Recorded information>
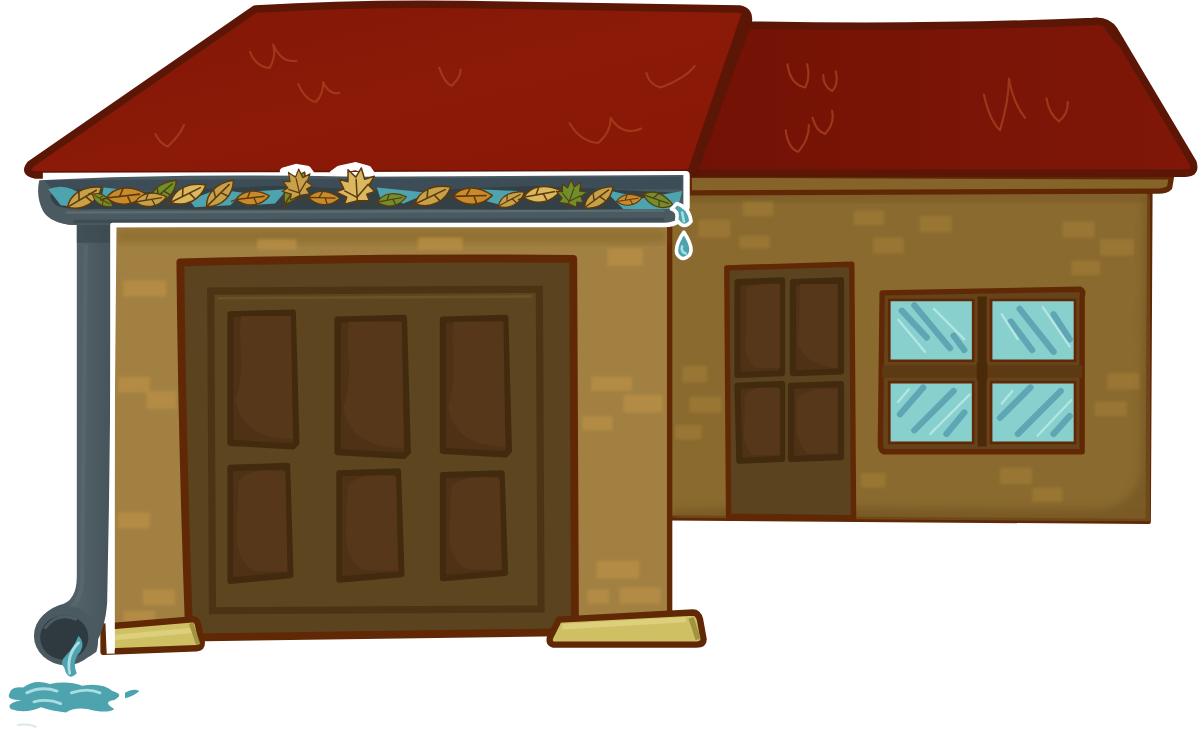
<!DOCTYPE html>
<html lang="en">
<head>
<meta charset="utf-8">
<title>House with a clogged gutter</title>
<style>
:root{
  --paper:#ffffff;
  --roof-front:#8a1a08; --roof-back:#7c1507; --roof-line:#5b1606; --tile-mark:#a8401f;
  --wall-front:#a18042; --wall-back:#8a6a2f; --brick-front:#b98f45; --brick-back:#9f7a36;
  --wall-shade:#755423; --outline:#612806;
  --door:#5a431e; --door-line:#4a3413; --panel:#4f3216; --panel-line:#412a0d; --panel-light:#5a3a1b;
  --step:#cfc064; --step-light:#ddd07d;
  --gutter:#4b5a60; --gutter-dark:#37454b; --gutter-light:#61737a;
  --glass:#88d0cd; --glass-dark:#5fa6b4; --glass-light:#b3e6e2;
  --water:#4da3ae; --water-light:#a9dde2;
  --leaf-gold:#c7a04a; --leaf-orange:#c98a2b; --leaf-green:#6d8f2c; --leaf-yellow:#d9b860; --leaf-line:#5d3a0e;
}
html,body{margin:0;padding:0;background:var(--paper);overflow:hidden}
.canvas{position:relative;width:1200px;height:738px;overflow:hidden;background:var(--paper)}
.canvas svg{display:block;width:1200px;height:738px}
.outlined{stroke:var(--outline);stroke-width:3;stroke-linejoin:round;stroke-linecap:round}
.roof{stroke:var(--roof-line);stroke-width:4.2;stroke-linejoin:round}
.tile-marks{fill:none;stroke:var(--tile-mark);stroke-width:1.2;stroke-linecap:round;stroke-linejoin:round;opacity:.8}
.bricks-front{fill:var(--brick-front);opacity:.75}
.bricks-back{fill:var(--brick-back);opacity:.75}
.panel{fill:var(--panel);stroke:var(--panel-line);stroke-width:3.4;stroke-linejoin:round}
.panel-glow{fill:var(--panel-light);opacity:.75}
.halo{fill:none;stroke:var(--paper);stroke-width:7;stroke-linejoin:round}
.leaf{stroke:var(--leaf-line);stroke-width:.9;stroke-linejoin:round}
.gold{fill:var(--leaf-gold)} .orange{fill:var(--leaf-orange)} .green{fill:var(--leaf-green)} .yellow{fill:var(--leaf-yellow)}
</style>
</head>
<body>
<main class="canvas">
<svg viewBox="0 0 672 413.28" role="img" aria-label="House and garage with a red roof; the gutter is clogged with leaves and water spills from it">
  <defs>
    <linearGradient id="roof-front-tone" x1="0" y1="0" x2="1" y2="1"><stop offset="0" stop-color="#811606"/><stop offset=".5" stop-color="#8b1a08"/><stop offset="1" stop-color="#8a1707"/></linearGradient>
    <linearGradient id="roof-back-tone" x1="0" y1="0" x2="1" y2="0"><stop offset="0" stop-color="#721205"/><stop offset="1" stop-color="#801708"/></linearGradient>
    <linearGradient id="pipe-tone" x1="0" y1="0" x2="1" y2="0"><stop offset="0" stop-color="#40505a"/><stop offset=".55" stop-color="#526167"/><stop offset="1" stop-color="#45545a"/></linearGradient>
    <filter id="soft" x="-30%" y="-60%" width="160%" height="220%"><feGaussianBlur stdDeviation=".9"/></filter>
    <filter id="shade-soft" x="-20%" y="-20%" width="140%" height="140%"><feGaussianBlur stdDeviation="2.5"/></filter>
    <clipPath id="back-wall-area"><path d="M376 98H644V292L376 290Z"/></clipPath>
    <g id="leaf">
      <path d="M-10 3C-7-4 1-7 11-4C7 4-2 7-10 3Z"/>
      <path d="M-13 5L-10 3C-4 1 2-1 8-3M-3 1L-2-4M1-1L4 3" fill="none"/>
    </g>
    <g id="maple-leaf">
      <path d="M0 9L-8 10L-6 6L-12 2L-7 1L-9-5L-4-3L-3-10L1-5L5-10L6-3L12-4L8 1L11 5L6 6L7 10Z"/>
      <path d="M0 13L0 8L1-4M0 7L-7 2M0 7L8 0" fill="none"/>
    </g>
    <g id="garage-panel">
      <path class="panel" d="M1 1L36 0L38 73L36 75L1 73Z"/>
      <path class="panel-glow" d="M7 2L35 2L36 71L27 70C13 68 6 60 4 49C10 31 5 17 7 2Z"/>
    </g>
    <g id="garage-panel-low">
      <path class="panel" d="M1 1L35 0L37 57L1 60Z"/>
      <path class="panel-glow" d="M6 8C12 1 24 2 34 3L35 55L16 55C7 52 4 42 5 30Z"/>
    </g>
    <g id="pane">
      <path d="M0 0L47 0L47 34L0 34Z" fill="var(--glass)" stroke="var(--outline)" stroke-width="1.5"/>
    </g>
  </defs>

  <g id="house">
    <path class="outlined" d="M374 98L644 98L643 292L374 290Z" fill="var(--wall-back)"/>
    <g clip-path="url(#back-wall-area)">
      <path d="M376 286C470 282 570 286 616 285Q637 283 639 262L641 110H648V296H376Z" fill="var(--wall-shade)" filter="url(#shade-soft)" opacity=".75"/>
      <path d="M376 108H644V113H376Z" fill="var(--wall-shade)" filter="url(#shade-soft)" opacity=".6"/>
    </g>
    <g class="bricks-back" filter="url(#soft)">
      <path d="M391 123h18v10h-18zM416 113h17v8h-17zM414 132h17v7h-17zM478 118h17v8h-17zM489 133h17v9h-17zM515 121h18v9h-18zM595 124h18v9h-18zM616 134h19v9h-19zM600 146h16v8h-16zM382 205h14v9h-14zM386 222h18v9h-18zM378 238h15v8h-15zM620 209h18v9h-18zM613 225h18v8h-18zM560 262h18v9h-18zM578 273h17v8h-17zM482 265h14v8h-14z"/>
    </g>
    <path class="outlined" d="M386 98L656 99L655 105Q653 107 649 107L386 108Z" fill="#866328"/>
    <path class="roof" d="M418 14Q520 16 612 12Q620 11 624 17L668 91Q670 97 664 97L386 97Z" fill="url(#roof-back-tone)"/>
    <path d="M621 15L627 23" stroke="var(--roof-line)" stroke-width="5" stroke-linecap="round"/>
    <g class="tile-marks">
      <path d="M441 36C442 44 446 48 451 49C453 45 453 40 452 36M461 42C461 48 464 50 466 51C469 48 469 44 468 40M440 73C441 81 444 84 447 85C451 80 453 76 453 70M455 66C457 72 459 74 462 75C466 71 467 67 466 62M551 53C553 62 556 69 560 73C563 63 565 53 565 44C567 55 570 61 574 66M586 55C587 61 589 65 593 68C597 65 598 61 598 57"/>
    </g>

    <g id="front-door">
      <path class="outlined" d="M407 150L477 148L478 290L408 289Z" fill="var(--door)"/>
      <path class="panel" d="M413 158L438 157V209L413 210ZM444 158L471 157V208L444 209ZM413 216L438 215V257L414 258ZM443 216L471 215V256L443 257Z"/>
      <path class="panel-glow" d="M418 161Q428 158 437 159V206H423Q415 199 418 186ZM448 159H469V206Q452 205 447 193ZM417 221Q424 215 437 218V255H421Q415 247 417 236ZM446 223Q454 216 469 218V254H452Q446 248 446 238Z"/>
    </g>

    <g id="window">
      <path class="outlined" d="M494 164L605 162Q607 163 606 166L606 253L495 253Q493 252 493 249Z" fill="#65431b"/>
      <use href="#pane" x="498" y="168"/>
      <use href="#pane" x="555" y="168"/>
      <use href="#pane" x="498" y="214"/>
      <use href="#pane" x="555" y="214"/>
      <path d="M550 166V250" stroke="#4a2a09" stroke-width="5"/>
      <path d="M494 208H606" stroke="#5d3a14" stroke-width="7"/>
      <path d="M547 203h6v10h-6z" fill="#4a2a09"/>
      <g stroke="var(--glass-dark)" stroke-width="3.5" stroke-linecap="round" fill="none">
        <path d="M505 174L519 189M512 171L532 195M534 188L540 196M566 180L578 196M571 173L590 197M590 176L599 190M504 232L517 217M512 241L534 219M530 243L540 231M560 234L577 217M570 243L594 219M590 243L599 233"/>
      </g>
      <g stroke="var(--glass-light)" stroke-width="1.3" stroke-linecap="round">
        <path d="M503 179L518 197M523 173L540 190M561 176L570 190M584 172L599 194M503 225L509 218M521 243L543 221M561 226L567 219M581 244L600 224"/>
      </g>
    </g>
  </g>

  <g id="garage">
    <path class="outlined" d="M62 112L375 112L375 348L62 356Z" fill="var(--wall-front)"/>
    <path d="M65 128H373V136H65Z" fill="#836325" filter="url(#shade-soft)" opacity=".55"/>
    <g class="bricks-front" filter="url(#soft)">
      <path d="M69 157h24v9h-24zM66 211h18v9h-18zM82 219h17v10h-17zM66 287h18v9h-18zM80 330h18v9h-18zM69 342h18v7h-18zM340 139h20v10h-20zM331 211h23v8h-23zM349 221h22v10h-22zM326 233h17v8h-17zM334 314h24v10h-24zM347 329h23v9h-23zM329 330h12v8h-12zM234 133h25v7h-25zM144 134h22v6h-22z"/>
    </g>

    <g id="garage-door">
      <path class="outlined" d="M101 147Q210 144 321 145L322 354L106 357Q102 250 101 147Z" fill="var(--door)" stroke-width="4" style="stroke-width:4.4"/>
      <path d="M118 163L302 162L303 341L119 342Z" fill="#5d451f" stroke="var(--door-line)" stroke-width="4"/>
      <path d="M122 167L298 166" stroke="#6a5128" stroke-width="1.5"/>
      <use href="#garage-panel" x="128" y="175"/>
      <use href="#garage-panel" transform="translate(188 178) scale(1.06 1.03)"/>
      <use href="#garage-panel" transform="translate(247 178) scale(1 1.02)"/>
      <use href="#garage-panel-low" transform="translate(128 261) scale(.94 1.07)"/>
      <use href="#garage-panel-low" transform="translate(189 264) scale(.97 1.01)"/>
      <use href="#garage-panel-low" transform="translate(247 265) scale(.97 .98)"/>
    </g>

    <path class="outlined" d="M58 351L106 347Q110 346 111 350L113 360Q113 363 110 363L58 365Z" fill="var(--step)" style="stroke-width:3.6"/>
    <path d="M64 357L108 353" stroke="var(--step-light)" stroke-width="3"/>
    <path d="M107 349L111 361" stroke="#a29341" stroke-width="2.5"/>
    <path class="outlined" d="M313 347L388 343Q391 343 392 347L394 358Q394 361 390 361L311 361Q307 361 308 357Z" fill="var(--step)" style="stroke-width:3.6"/>
    <path d="M315 351L384 347" stroke="var(--step-light)" stroke-width="3"/>
    <path d="M387 346L391 358" stroke="#a29341" stroke-width="3"/>

    <path class="roof" d="M143 5Q210 1 285 3L414 5Q420 6 419 12L390 92Q388 98 382 97L20 98Q13 97 17 92Z" fill="url(#roof-front-tone)"/>
    <path d="M417 10L388 95" stroke="var(--roof-line)" stroke-width="5" stroke-linecap="round"/>
    <g class="tile-marks">
      <path d="M140 29C142 35 147 38 151 38C154 33 154 29 153 25C156 32 160 35 166 34M167 47C170 54 174 57 177 57C180 54 181 50 181 46C183 51 187 53 190 52M246 38C248 44 250 47 253 48C256 45 258 42 258 39M87 75C89 79 91 81 94 82C98 78 101 75 103 70M319 69C323 76 329 80 335 80C340 76 342 72 342 66C346 73 353 75 359 72M362 41C363 45 366 48 370 49C379 46 386 41 389 37"/>
    </g>
  </g>

  <g id="gutter">
    <path class="halo" d="M24 99L384 98L384 116Q381 125 371 124L63 125L61 342L62 366M160 98L159 96L166 94L172 95L175 99M186 98L190 95L199 93L206 95L208 98" style="stroke-width:4.5"/>
    <path d="M43 122L63 122L61 284L60 338Q59 350 55 358L36 366L20 357Q20 344 33 339Q43 337 43 323Z" fill="url(#pipe-tone)"/>
    <path d="M43 126H62V136H43Z" fill="var(--gutter-dark)" opacity=".6"/>
    <path d="M48 137L46 326Q45 338 37 342" fill="none" stroke="var(--gutter-light)" stroke-width="2.5" opacity=".35"/>
    <path d="M45 341Q58 351 54 365Q48 370 40 370Z" fill="var(--gutter)"/>
    <ellipse cx="37" cy="356" rx="18" ry="16.5" fill="var(--gutter)"/>
    <ellipse cx="36" cy="357" rx="13.5" ry="12.5" fill="#2e3a40"/>
    <path d="M25 352Q32 342 43 347" fill="none" stroke="var(--gutter-light)" stroke-width="1.6" opacity=".6"/>

    <path d="M22 101Q100 97 200 99L383 98L384 116Q382 125 372 125L41 126Q28 125 24 118Q20 110 22 101Z" fill="var(--gutter)"/>
    <path d="M25 101L382 99V106L30 107Z" fill="#3d4d57"/>
    <path d="M28 109Q48 103 71 108L154 104L226 107L301 104L378 108Q383 112 378 118L240 117L39 118Q29 116 28 109Z" fill="#334146"/>
    <g fill="var(--water)">
      <path d="M27 106Q36 102 46 109L44 116L34 115ZM58 105L76 107L72 112L57 110ZM106 112L122 106L136 108L129 115L109 116ZM145 107L161 106L154 114L138 115ZM211 105L240 108L226 114L213 111ZM269 106L290 107L281 115L270 112ZM338 106L360 111L382 107L379 119L349 117Z"/>
    </g>
    <g class="leaf">
      <use class="gold" href="#leaf" transform="translate(47 111) rotate(-12)"/>
      <use class="green" href="#leaf" transform="translate(57 112) rotate(48) scale(.6)"/>
      <use class="orange" href="#leaf" transform="translate(70 110) rotate(12)"/>
      <use class="green" href="#leaf" transform="translate(91 108) rotate(-22) scale(.9)"/>
      <use class="gold" href="#leaf" transform="translate(84 112) rotate(9) scale(.8)"/>
      <use class="yellow" href="#leaf" transform="translate(105 109) rotate(-8)"/>
      <use class="gold" href="#leaf" transform="translate(123 109) rotate(-26) scale(.95)"/>
      <use class="orange" href="#leaf" transform="translate(141 111) rotate(12) scale(.85)"/>
      <use class="green" href="#leaf" transform="translate(165 106) rotate(-40) scale(.95)"/>
      <use class="gold" href="#maple-leaf" transform="translate(166 103) rotate(-18) scale(.75)"/>
      <use class="orange" href="#leaf" transform="translate(181 111) rotate(20) scale(.8)"/>
      <use class="yellow" href="#maple-leaf" transform="translate(199 104) rotate(-8) scale(.94)"/>
      <use class="green" href="#leaf" transform="translate(219 112) rotate(8) scale(.75)"/>
      <use class="gold" href="#leaf" transform="translate(242 110) rotate(-7)"/>
      <use class="orange" href="#leaf" transform="translate(264 110) rotate(17)"/>
      <use class="gold" href="#leaf" transform="translate(286 112) rotate(-10) scale(.75)"/>
      <use class="yellow" href="#leaf" transform="translate(303 109) rotate(8) scale(.95)"/>
      <use class="green" href="#maple-leaf" transform="translate(320 108) rotate(15) scale(.7)"/>
      <use class="gold" href="#leaf" transform="translate(335 111) rotate(-18) scale(.9)"/>
      <use class="orange" href="#leaf" transform="translate(352 112) rotate(10) scale(.65)"/>
      <use class="green" href="#leaf" transform="translate(368 112) rotate(38) scale(.8)"/>
    </g>
    <path d="M31 115Q38 118 53 117L240 118L376 117Q383 116 384 109V116Q381 125 371 125L41 126Q28 125 24 116Z" fill="var(--gutter)"/>
    <path d="M37 119L372 118" stroke="var(--gutter-light)" stroke-width="1.3" opacity=".7"/>
    <path d="M41 124L372 123" stroke="var(--gutter-dark)" stroke-width="2" opacity=".6"/>
    <path d="M384 97V117Q382 126 372 126L63 126V364" fill="none" stroke="var(--paper)" stroke-width="2.6" stroke-linejoin="round"/>
  </g>

  <g id="water">
    <g fill="var(--water)" stroke="var(--paper)" stroke-width="2" stroke-linejoin="round">
      <path d="M379 114Q386 116 387 124Q383 129 379 123Q380 118 376 117Z"/>
      <path d="M383 130Q389 139 386 143Q382 147 379 142Q378 137 383 130Z"/>
    </g>
    <path d="M382 119L383 124M382 138Q381 141 384 142" fill="none" stroke="var(--water-light)" stroke-width="1.5" stroke-linecap="round"/>
    <path d="M44 356Q48 360 45 365Q40 370 43 377Q38 382 36 374Q33 371 37 367Q41 363 44 356Z" fill="var(--water)"/>
    <path d="M44 360Q37 367 39 377" fill="none" stroke="var(--water-light)" stroke-width="1.6" stroke-linecap="round"/>
    <path d="M5 389Q6 384 13 385Q19 380 28 383Q38 381 46 384Q57 382 63 387Q70 389 64 392Q57 393 64 397Q60 400 49 397Q41 396 37 399Q29 398 23 396Q14 400 6 397Q3 394 12 392Q4 392 5 389Z" fill="var(--water)"/>
    <path d="M15 388Q23 384 32 387M40 388Q49 385 56 388M19 393Q27 391 34 394" fill="none" stroke="var(--water-light)" stroke-width="1.6" stroke-linecap="round"/>
    <path d="M70 388Q75 385 78 387Q75 390 70 391Z" fill="var(--water)"/>
    <path d="M10 406Q15 405 20 407" fill="none" stroke="#dcebed" stroke-width="1.2" stroke-linecap="round"/>
  </g>
</svg>
</main>
</body>
</html>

Problem requirements> The lines to extract from the data above begin with the line containing "389Q6 384 13" and end with the line containing "388Q23 384 32". Extract them exactly, including both.

Response box>
    <path d="M5 389Q6 384 13 385Q19 380 28 383Q38 381 46 384Q57 382 63 387Q70 389 64 392Q57 393 64 397Q60 400 49 397Q41 396 37 399Q29 398 23 396Q14 400 6 397Q3 394 12 392Q4 392 5 389Z" fill="var(--water)"/>
    <path d="M15 388Q23 384 32 387M40 388Q49 385 56 388M19 393Q27 391 34 394" fill="none" stroke="var(--water-light)" stroke-width="1.6" stroke-linecap="round"/>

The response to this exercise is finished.